In 2002, the group reunited and added fifth member Rufus "Scola" Waller to the lineup. Signing to Island Records through Haqq Islam's University Records imprint, Dru Hill released two successful LPs before seperating for a period from late 1999 to 2002, during which time Sisqó and Woody released solo albums. Founded in Baltimore, Maryland in 1995, Dru Hill has recorded seven Top 40 hits, and are best known for the R&B #1 hits "In My Bed", "Never Make a Promise", and "How Deep is Your Love". Tamir "Nokio" Ruffin is the group's founder and leader; his bandmates include main lead singer Mark "Sisqó" Andrews, Larry "Jazz" Anthony', and James "Woody" Green. Dru Hill is an American singing group, most popular during the late 1990s, whose repitoire includes R&B, soul, and gospel music.
Here and Now: This week on the music beat (http://static.highbeam.com/e/entertainmentweekly/january262001/hereandnowthisweekonthemusicbeatbriefarticle/). Entertainment Weekly. 26 2001). Willman, Chris (Jan. ISBN 031-228199-4.
Martin's Press. New York: St. Sisqo: The Man Behind the Thong. Furman, Leah (2001).
2002: "I Love You" (US #77). 2002: "I Should Be..." (US #25). 1999: "Beauty [Remix]" (featuring Case) (US #89). 1999: "You Are Everything [Remix]" (featuring Ja Rule, original version included on Enter the Dru, remix later included on Sisqó's first solo LP, Unleash the Dragon) (US #84).
1999: "Wild Wild West" (Will Smith featuring Dru Hill and Kool Moe Dee) (US #1). 1999: "These Are The Times" (US #21, UK #4). 1998: "How Deep is Your Love" (the Rush Hour soundtrack version feaures Redman) (US #3, UK #9). 1998: "Big Bad Mama" (Foxy Brown featuring Dru Hill) (US #53).
1997: "We're Not Making Love No More" (US #13). 1997: "Five Steps". 1997: "Never Make a Promise" (US #7). 1996: "In My Bed" (a 1997 remix features Jermaine Dupri and Da Brat) (US #4).
1996: "Tell Me" (US #18). 2002: Dru World Order. 1998: Enter the Dru. 1996: Dru Hill.
Rufus "Scola" Waller (2001- ). Larry "Jazz" Anthony.
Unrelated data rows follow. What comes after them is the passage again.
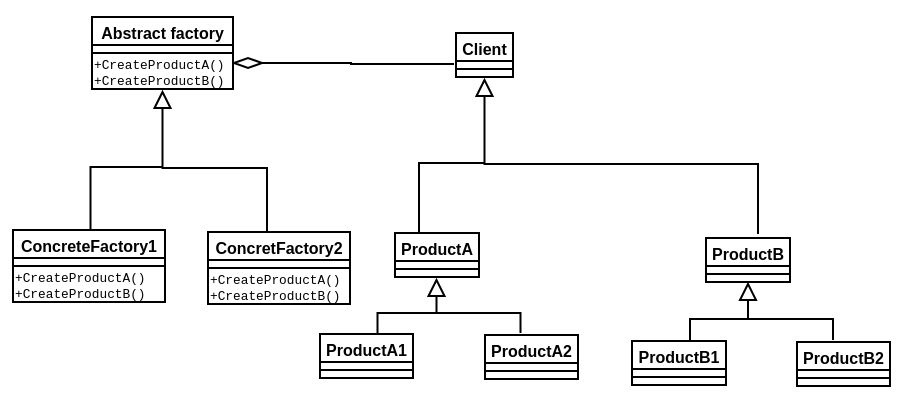
<!DOCTYPE html>
<html lang="en">
<head>
<meta charset="utf-8">
<title>Abstract factory class diagram</title>
<style>
  :root {
    --paper: #ffffff;
    --ink: #000000;
    --stroke: 2px;
  }
  * { box-sizing: border-box; margin: 0; padding: 0; }
  html, body { width: 904px; height: 404px; overflow: hidden; background: var(--paper); }
  .diagram { position: relative; width: 904px; height: 404px; color: var(--ink); }
  .connectors { position: absolute; inset: 0; fill: none; stroke: var(--ink); stroke-width: 2; }
  .connectors .head { fill: var(--paper); }

  .class-box {
    position: absolute;
    display: flex;
    flex-direction: column;
    height: 46px;
    border: var(--stroke) solid var(--ink);
    background: var(--paper);
  }
  .class-box.with-operations { height: 74px; }
  .class-box h2 {
    height: 28px;
    padding-top: 5px;
    border-bottom: var(--stroke) solid var(--ink);
    font: bold 16px/21px "Liberation Sans", Arial, sans-serif;
    text-align: center;
    white-space: nowrap;
  }
  .attributes { height: 8px; flex: none; border-bottom: var(--stroke) solid var(--ink); }
  .operations {
    padding: 4px 0 0 1px;
    list-style: none;
    font: 12.8px/16px "Liberation Mono", monospace;
    white-space: nowrap;
  }

  .abstract-factory { left: 91px; top: 16px; width: 143px; }
  .client { left: 455px; top: 32px; width: 59px; }
  .factory-1 { left: 12px; top: 229px; width: 154px; }
  .factory-2 { left: 207px; top: 231px; width: 144px; }
  .product-a { left: 394px; top: 232px; width: 86px; }
  .product-b { left: 705px; top: 237px; width: 86px; }
  .product-a1 { left: 319px; top: 333px; width: 95px; }
  .product-a2 { left: 484px; top: 334px; width: 95px; }
  .product-b1 { left: 631px; top: 340px; width: 96px; }
  .product-b2 { left: 796px; top: 341px; width: 95px; }
</style>
</head>
<body>
<main class="diagram">
  <svg class="connectors" width="904" height="404" viewBox="0 0 904 404" aria-hidden="true">
    <defs>
      <polygon id="inheritance" class="head" points="0,1 -8,17 8,17"/>
    </defs>
    <g class="aggregation">
      <path d="M262 63H351V64H454"/>
      <polygon class="head" points="234,63 248,58 262,63 248,68"/>
    </g>
    <g class="factory-inheritance">
      <path d="M162.5 107V167H90.5V230M162.5 107V168H267V231"/>
      <use href="#inheritance" x="162.5" y="91"/>
    </g>
    <g class="client-inheritance">
      <path d="M484.5 95V163H419V233M484.5 95V164H758V234"/>
      <use href="#inheritance" x="484.5" y="79"/>
    </g>
    <g class="product-a-inheritance">
      <path d="M436.5 295V313H377.5V333M436.5 295V313H520.5V333"/>
      <use href="#inheritance" x="436.5" y="279"/>
    </g>
    <g class="product-b-inheritance">
      <path d="M748 299V319H690V340M748 299V319H833V340"/>
      <use href="#inheritance" x="748" y="283"/>
    </g>
  </svg>

  <section class="class-box with-operations abstract-factory">
    <h2>Abstract factory</h2>
    <div class="attributes"></div>
    <ul class="operations"><li>+CreateProductA()</li><li>+CreateProductB()</li></ul>
  </section>
  <section class="class-box client">
    <h2>Client</h2>
    <div class="attributes"></div>
  </section>
  <section class="class-box with-operations factory-1">
    <h2>ConcreteFactory1</h2>
    <div class="attributes"></div>
    <ul class="operations"><li>+CreateProductA()</li><li>+CreateProductB()</li></ul>
  </section>
  <section class="class-box with-operations factory-2">
    <h2>ConcretFactory2</h2>
    <div class="attributes"></div>
    <ul class="operations"><li>+CreateProductA()</li><li>+CreateProductB()</li></ul>
  </section>
  <section class="class-box product-a">
    <h2>ProductA</h2>
    <div class="attributes"></div>
  </section>
  <section class="class-box product-b">
    <h2>ProductB</h2>
    <div class="attributes"></div>
  </section>
  <section class="class-box product-a1">
    <h2>ProductA1</h2>
    <div class="attributes"></div>
  </section>
  <section class="class-box product-a2">
    <h2>ProductA2</h2>
    <div class="attributes"></div>
  </section>
  <section class="class-box product-b1">
    <h2>ProductB1</h2>
    <div class="attributes"></div>
  </section>
  <section class="class-box product-b2">
    <h2>ProductB2</h2>
    <div class="attributes"></div>
  </section>
</main>
</body>
</html>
Mark "Sisqó" Andrews. James "Woody" Green.
Tamir "Nokio" Ruffin.